Sam LaGrassa’s claims to be home to “the world’s number one sandwiches.” We checked with the UN, and it turns out that ranking culturally important sandwiches isn’t something they do, so we can’t completely verify that. But what we can tell you, is that the giant pastrami travelers sandwich on pumpernickel is pretty close to perfect. This old school deli is only open for lunch and it gets very, very busy, but you can order ahead and you should, because eating these meaty sandwiches on the Common is close to an ideal Boston lunch experience.
A Few Places For A Proper Sit-Down Lunch
The Merchant kind of looks and feels like a standard brasserie that could be in any downtown area of any American city. You know the kind - soft globe lighting, lots of wood, tile floors, and big crowds of people that materialize from every office in a ten-block radius between the hours of 12-2 and 5-8pm. The menu is pretty decent, a mix of everything from housemade pappardelle, to burgers and ramen. Stay away from the sandwiches, which are just okay, and split as much from the appetizer section of the menu as you can.

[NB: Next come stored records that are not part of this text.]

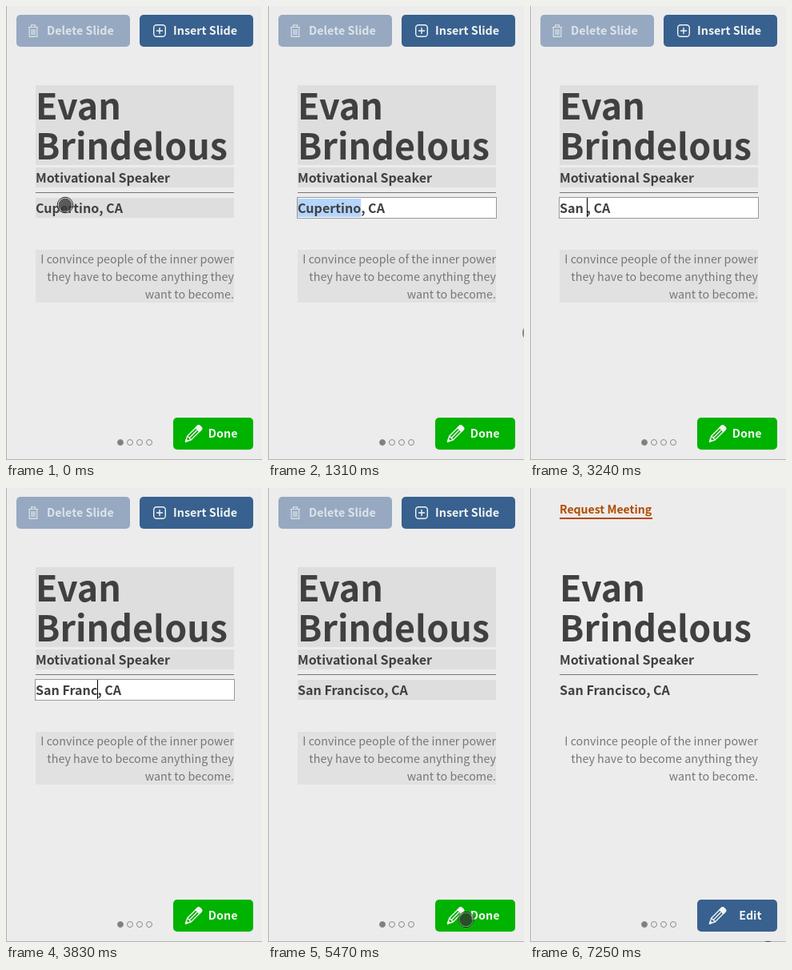
Animation of 320x568 px, one loop 7.32 s. Source, as an HTML page:

```html
<!DOCTYPE html>
<html lang="en">
<head>
<meta charset="utf-8">
<title>Slide editor</title>
<style>
  html, body { margin: 0; width: 100%; height: 100%; overflow: hidden; background: #ececec; }
  svg { display: block; width: 320px; height: 568px; }
  text {
    font: 700 14.32px "Noto Sans CJK JP", "Noto Sans CJK SC", "Noto Sans CJK", "Noto Sans", sans-serif;
    fill: #404040;
  }
  .title { font-size: 44.75px; }
  .sub { font-size: 16.1px; }
  .body { font-weight: 400; fill: #777; text-anchor: end; }
  .link { font-size: 14.05px; fill: #b34a00; }
  .btn { fill: #f2f4f2; }
  .end { text-anchor: end; }
  .dim { fill: #dde3ea; }
  .icon { fill: none; stroke: #f2f4f2; stroke-width: 1.4; stroke-linejoin: round; }

  .edit, .view, .field, .pointer, .edge {
    animation: 7320ms step-end infinite;
  }
  .edit { animation-name: edit; }
  .view { animation-name: view; }
  .field { animation-name: field; }
  .edge { animation-name: edge; }
  .pointer { animation-name: pointer; }

  @keyframes edit {
    0% { visibility: visible; }
    76.63%, 100% { visibility: hidden; }
  }
  @keyframes view {
    0% { visibility: hidden; }
    76.63%, 100% { visibility: visible; }
  }
  @keyframes field {
    0% { visibility: hidden; }
    1.91% { visibility: visible; }
    68.71%, 100% { visibility: hidden; }
  }
  @keyframes edge {
    0% { opacity: 0; }
    76.63% { opacity: 1; }
    84.83% { opacity: .5; }
    86.74%, 100% { opacity: 0; }
  }
  @keyframes pointer {
    0% { transform: translate(74px, 249px); }
    3.96% { transform: translate(80px, 254px); }
    5.87% { transform: translate(160px, 312px); }
    7.92% { transform: translate(278px, 390px); }
    9.83% { transform: translate(328.5px, 409px); }
    21.85% { transform: translate(350px, 420px); }
    72.95% { transform: translate(283px, 492px); }
    74.72% { transform: translate(247.5px, 540px); }
    76.63% { transform: translate(247px, 539px); }
    78.68% { transform: translate(264px, 557px); }
    80.73% { transform: translate(290px, 585px); }
    99.04%, 100% { transform: translate(297.5px, 577.3px); }
  }
</style>
</head>
<body>
<svg viewBox="0 0 320 568">
  <defs>
    <g id="pencil" class="icon" transform="translate(224.5 545) rotate(-45)">
      <path d="M0 0L6.5-3.3H24q2.4 0 2.4 2.4V.9q0 2.4-2.4 2.4H6.5ZM6.5-3.3V3.3M6.5 0H20"/>
      <path d="M21-3.3h3q2.4 0 2.4 2.4V.9q0 2.4-2.4 2.4H21ZM0 0L2.6-1.3V1.3Z" fill="#f2f4f2"/>
    </g>
  </defs>

  <rect width="320" height="568" fill="#ececec"/>
  <path d="M.5 0V568M0 567.5H320" stroke="#b2b2b2"/>
  <path class="edge" d="M13 567.5H320" stroke="#808080"/>

  <g class="edit">
    <rect x="13" y="11" width="142" height="40" rx="5" fill="#97a9c1"/>
    <g class="icon" style="stroke: #dde3ea; stroke-width: 1.2">
      <path d="M28 26.5H40M31.5 26V23.8H36.5V26M29.2 27V38.4H38.8V27M32 29V36.3M34 29V36.3M36 29V36.3"/>
    </g>
    <text class="dim" x="51" y="36">Delete Slide</text>

    <rect x="167" y="11" width="142" height="40" rx="5" fill="#38618f"/>
    <g class="icon">
      <rect x="184.7" y="23.7" width="14.6" height="14.6" rx="3.5"/>
      <path d="M192 27V35M188 31H196"/>
    </g>
    <text class="btn" x="209" y="36">Insert Slide</text>

    <g fill="#dedede">
      <rect x="37" y="99" width="248" height="100"/>
      <rect x="37" y="202" width="248" height="25"/>
      <rect x="37" y="240" width="248" height="25"/>
    </g>
    <rect x="37" y="305" width="248" height="66" fill="#e1e1e1"/>

    <rect x="209" y="515" width="100" height="40" rx="5" fill="#00b300"/>
    <use href="#pencil"/>
    <text class="btn end" x="289.5" y="540">Done</text>
  </g>

  <g class="view">
    <text class="link" x="37" y="32">Request Meeting</text>
    <rect x="37" y="37" width="116" height="2" fill="#b34a00"/>
    <rect x="209" y="515" width="100" height="40" rx="5" fill="#38618f"/>
    <use href="#pencil"/>
    <text class="btn end" x="289.5" y="540">Edit</text>
  </g>

  <text class="title" x="37" y="142">Evan</text>
  <text class="title" x="37" y="192">Brindelous</text>
  <text class="sub" x="37" y="221">Motivational Speaker</text>
  <path d="M37 233.5H285" stroke="#777"/>

  <g class="field">
    <rect x="36.5" y="239.5" width="249" height="26" fill="#fff" stroke="#999"/>
    <rect id="mark" x="37" y="241" height="23" fill="#b5d5fd"/>
  </g>
  <text id="place" class="sub" x="37" y="259">Cupertino, CA</text>
  <rect id="caret" y="240" width="1" height="24" fill="#000"/>

  <text class="body" x="285" y="322">I convince people of the inner power</text>
  <text class="body" x="285" y="344">they have to become anything they</text>
  <text class="body" x="285" y="366">want to become.</text>

  <g fill="none" stroke="#8a8a8a">
    <circle cx="143" cy="546" r="3.5" fill="#808080"/>
    <circle cx="155" cy="546" r="3.5"/>
    <circle cx="167" cy="546" r="3.5"/>
    <circle cx="179" cy="546" r="3.5"/>
  </g>

  <g class="pointer" id="pointer">
    <circle r="10.6" fill="#fff" fill-opacity=".4"/>
    <circle r="9.8" fill="none" stroke="#000" stroke-opacity=".85"/>
    <circle r="8.4" fill="#000" fill-opacity=".62"/>
  </g>
</svg>

<script>
  const LOOP = 7320;
  const byId = id => document.getElementById(id);
  const place = byId('place'), caret = byId('caret'), mark = byId('mark');

  // start time, city, caret shown, city selected
  const steps = [
    [0, 'Cupertino'],
    [290, 'Cupertino', false, true],
    [1310, 'S', true],
    [1750, 'S'],
    [2360, 'S', true],
    [2500, 'Sa', true],
    [2650, 'San', true],
    [2790, 'San ', true],
    [3240, 'San F', true],
    [3390, 'San Fra', true],
    [3530, 'San Franc', true],
    [3830, 'San Franci', true],
    [3980, 'San Francis', true],
    [4130, 'San Francisco', true],
    [4580, 'San Francisco']
  ];

  // Typing shares the clock of the CSS animations.
  const clock = byId('pointer').getAnimations()[0];

  function draw() {
    const t = (clock.currentTime || 0) % LOOP;
    const [, city, blink, selected] = steps.findLast(s => s[0] <= t + 0.5);
    place.textContent = city + ', CA';
    const width = place.getSubStringLength(0, city.length);
    caret.setAttribute('x', Math.round(37 + width));
    caret.setAttribute('opacity', blink ? 1 : 0);
    mark.setAttribute('width', selected ? width : 0);
    requestAnimationFrame(draw);
  }
  draw();
</script>
</body>
</html>
```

The Marliave was probably awesome back in the day when it was socially acceptable to have a couple of trays of oysters and multiple martinis for lunch. But if you want it badly enough, who’s to say you still can’t have a boozy lunch today? Wait till the boss is on vacation and then come to this old school French-ish place in Downtown Crossing for the raw bar, a bowl of pasta, and some well-earned day drinking.
A steakhouse always feels important. It probably has something to do with the big leather booths, the little table lamps that look like the kind you see in old-timey libraries, and the guys in pin-stripped suits joking about the Kawalski deal. So the next time you have room in your schedule and want to feel like a 1960s businessman who made a fortune importing spices from French Indochina, head to Boston Chops, a big, dark steakhouse in Downtown Crossing. The steaks are obviously the star here, but there are plenty of lighter things too, like fish tacos and a good cobb salad. We’re also fans of the burger with crispy onions, which is only available at lunch.
Bar Mercato says it’s a “Euro-centric” kitchen and bar. We have no idea what that means, other than to guess that they thought “new American” sounded too boring. But regardless, this is a good spot to get everything from shareable tuna poke, to a charcuterie plate and a spinach strawberry salad that will impress people who feel like ordering salad at a restaurant is a waste. It’s a bright, kind of post-industrial spot with a bar in the middle and some good cocktails if you want to linger a little bit.